For once the American accents are maintained really well and enhance rather than detract from the performance. Apart from Lady Fitzadam having to fight off the attentions of Larry, everything goes well. The house in Dorset is becoming a reality as the five members of staff are making money hand over fist. But then the first problem: the general arrives back early and even worse the Prawn [Jack Bingham] arrives and things really start a’popping.
Barrie Bowen, as the corporal, handles the switch from army to hotel brilliantly as do Monica Joyce [Biddy], Valerie Burt [Suzie] and Bill Mack [Albert], special mention for Ray Hopper who turns the cook Willie into a delightful character. Keith Denyer as the general makes a fine traditional army officer.
The characters in the play may have had their problems but this excellent production made the audience forget theirs.
Review #2: The Amorous Prawn
Publication: Brighton & Hove Gazette
Publication Data: Unknown
Reviewer: Walter Hix
Text Header: “Fun time at the general’s place”
The Amorous Prawn, currently presented by the Wick Theatre Company at the Barn Theatre, Southwick, is a pleasing comedy of strange happenings at the official residence of the GOC, North-western District in the general’s absence on an official mission.
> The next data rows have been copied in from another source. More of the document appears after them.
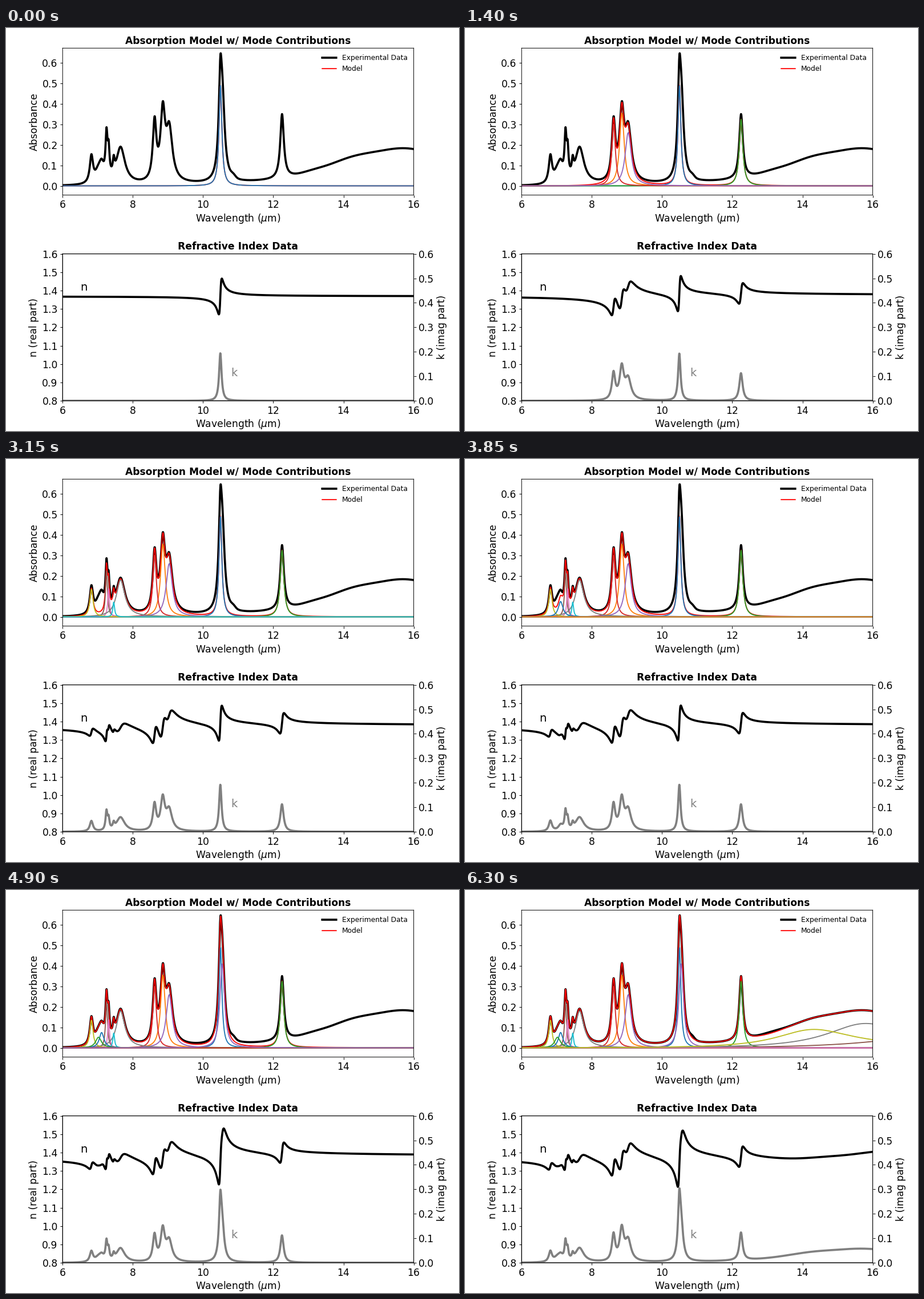
Animation, 794 px wide and 706 px high, one loop 6.65 s. Source, as a matplotlib script:

```python
import numpy as np
import matplotlib.pyplot as plt
from matplotlib.animation import FuncAnimation
from matplotlib.ticker import MultipleLocator

plt.rcParams["font.family"] = "DejaVu Sans"
plt.rcParams["path.snap"] = False

N_BASE = 1.3675
PATH = 1.26  # absorbance = 1 - exp(-PATH * Im(eps))

# Oscillators in order of appearance:
# centre (um), peak absorbance, half width (1/cm)
MODES = [
    (10.495, 0.49, 3.8), (8.855, 0.355, 9), (12.25, 0.325, 3.7),
    (8.62, 0.30, 7.5), (9.035, 0.26, 12), (7.25, 0.225, 6),
    (7.31, 0.138, 5.3), (7.65, 0.18, 24), (6.82, 0.135, 11.5),
    (7.455, 0.072, 5.3), (7.11, 0.075, 15.5), (6.95, 0.002, 10),
    (7.02, 0.052, 20), (7.2, 0.002, 15), (10.545, 0.41, 6.1),
    (17.86, 0.061, 70), (12.5, 0.001, 10), (15.75, 0.119, 54),
    (14.27, 0.09, 64),
]

wavelength = np.linspace(6, 16, 2001)
nu = 1e4 / wavelength


def oscillator(centre, peak, width):
    """Lorentz term of the permittivity that absorbs `peak` on resonance."""
    nu0 = 1e4 / centre
    strength = -np.log(1 - peak) / PATH
    return strength * 2 * width * nu0 / (nu0**2 - nu**2 - 2j * width * nu)


def absorbance(eps):
    return 1 - np.exp(-PATH * eps.imag)


def bump(centre, height, width):
    return height * np.exp(-((wavelength - centre) / width) ** 2)


terms = np.array([oscillator(*mode) for mode in MODES])
total_eps = N_BASE**2 + np.cumsum(terms, axis=0)
total_abs = absorbance(total_eps)
total_index = np.sqrt(total_eps)

# The measured spectrum has a faint shoulder and rise beyond the full model.
measured = total_abs[-1] + bump(10.86, 0.012, 0.09) + bump(13.1, 0.007, 0.45)

fig, (ax_abs, ax_n) = plt.subplots(2, 1, figsize=(8.9972, 8), dpi=88.25)
fig.subplots_adjust(left=0.125, right=0.9, top=0.95, bottom=0.075, hspace=0.4)
ax_k = ax_n.twinx()


def style(ax, ylabel, ylim):
    ax.set_xlim(6, 16)
    ax.set_ylim(*ylim)
    ax.set_ylabel(ylabel, fontsize=14)
    ax.tick_params(labelsize=14)
    ax.xaxis.set_major_locator(MultipleLocator(2))
    ax.yaxis.set_major_locator(MultipleLocator(0.1))


style(ax_abs, "Absorbance", (-0.045, 0.673))
style(ax_n, "n (real part)", (0.8, 1.6))
style(ax_k, "k (imag part)", (0, 0.6))
for ax, title in [(ax_abs, "Absorption Model w/ Mode Contributions"),
                  (ax_n, "Refractive Index Data")]:
    ax.set_title(title, fontsize=14, fontweight="bold")
    ax.set_xlabel(r"Wavelength ($\mu$m)", fontsize=14, labelpad=3)

ax_abs.plot(wavelength, measured, "k", lw=3, label="Experimental Data")
model_line, = ax_abs.plot(wavelength, total_abs[0], "r", lw=1.5, label="Model")
mode_lines = [ax_abs.plot(wavelength, absorbance(term), f"C{i % 10}", lw=1.5)[0]
              for i, term in enumerate(terms)]
ax_abs.legend(loc="upper right", frameon=False, fontsize=10)

n_line, = ax_n.plot(wavelength, total_index[0].real, "k", lw=3)
k_line, = ax_k.plot(wavelength, total_index[0].imag, "gray", lw=3)
ax_n.text(6.5, 1.4, "n", fontsize=16)
ax_k.text(10.8, 0.1, "k", fontsize=16, color="gray")


def update(frame):
    for i, line in enumerate(mode_lines):
        line.set_visible(i <= frame)
    model_line.set_ydata(total_abs[frame])
    n_line.set_ydata(total_index[frame].real)
    k_line.set_ydata(total_index[frame].imag)
    return [model_line, n_line, k_line, *mode_lines]


anim = FuncAnimation(fig, update, frames=len(MODES), interval=350,
                     repeat=True, repeat_delay=0)
plt.show()
```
Turning Glenmally House into a guesthouse with service personnel a staff is an idea which becomes complicated when the general returns and, worse, one of the guests turns out to be a Person of Importance. Deviser of the pan is Lady Fitzadam, wife of Sir Hamish Fitzadam, KBE, CB, DSO, who is played with considerable verve and personality by Jean Porter. Very military and 40 years in the Army is the major-general, played by Keith Denyer. In charge of staff is Corporal Sydney Green, who is transformed into maitre d’hotel Mr Green. Barrie Bowen fits both aspects of his rôle perfectly from the authentic Regular corporal to the pseudo-cultivated tones of the hotel manger.
His “staff” consists of the rather thick Private Higgins, addicted to beer [Bill Mack], the slightly flashy sex symbol, Private Suzie Tidmarsh [Valerie Burt], the simple little Private Biddy O’Hara [Monica Joyce] and the rather precious dedicated cook Private Willie Maltravers [Raymond Hopper]. These work excellently as a team and it is no criticism of the other to say that Raymond Hopper has the edge on them for sheer neatness and detail of his characterisation.
The two American guests, Larry Hoffman and Sam Goulansky, are excellently cast in David Creedon and Alan Upton and the Very Important Prawn is played by Jack Bingham.
Audrey Laye’s production keeps the whole thing moving speedily from fun to fun.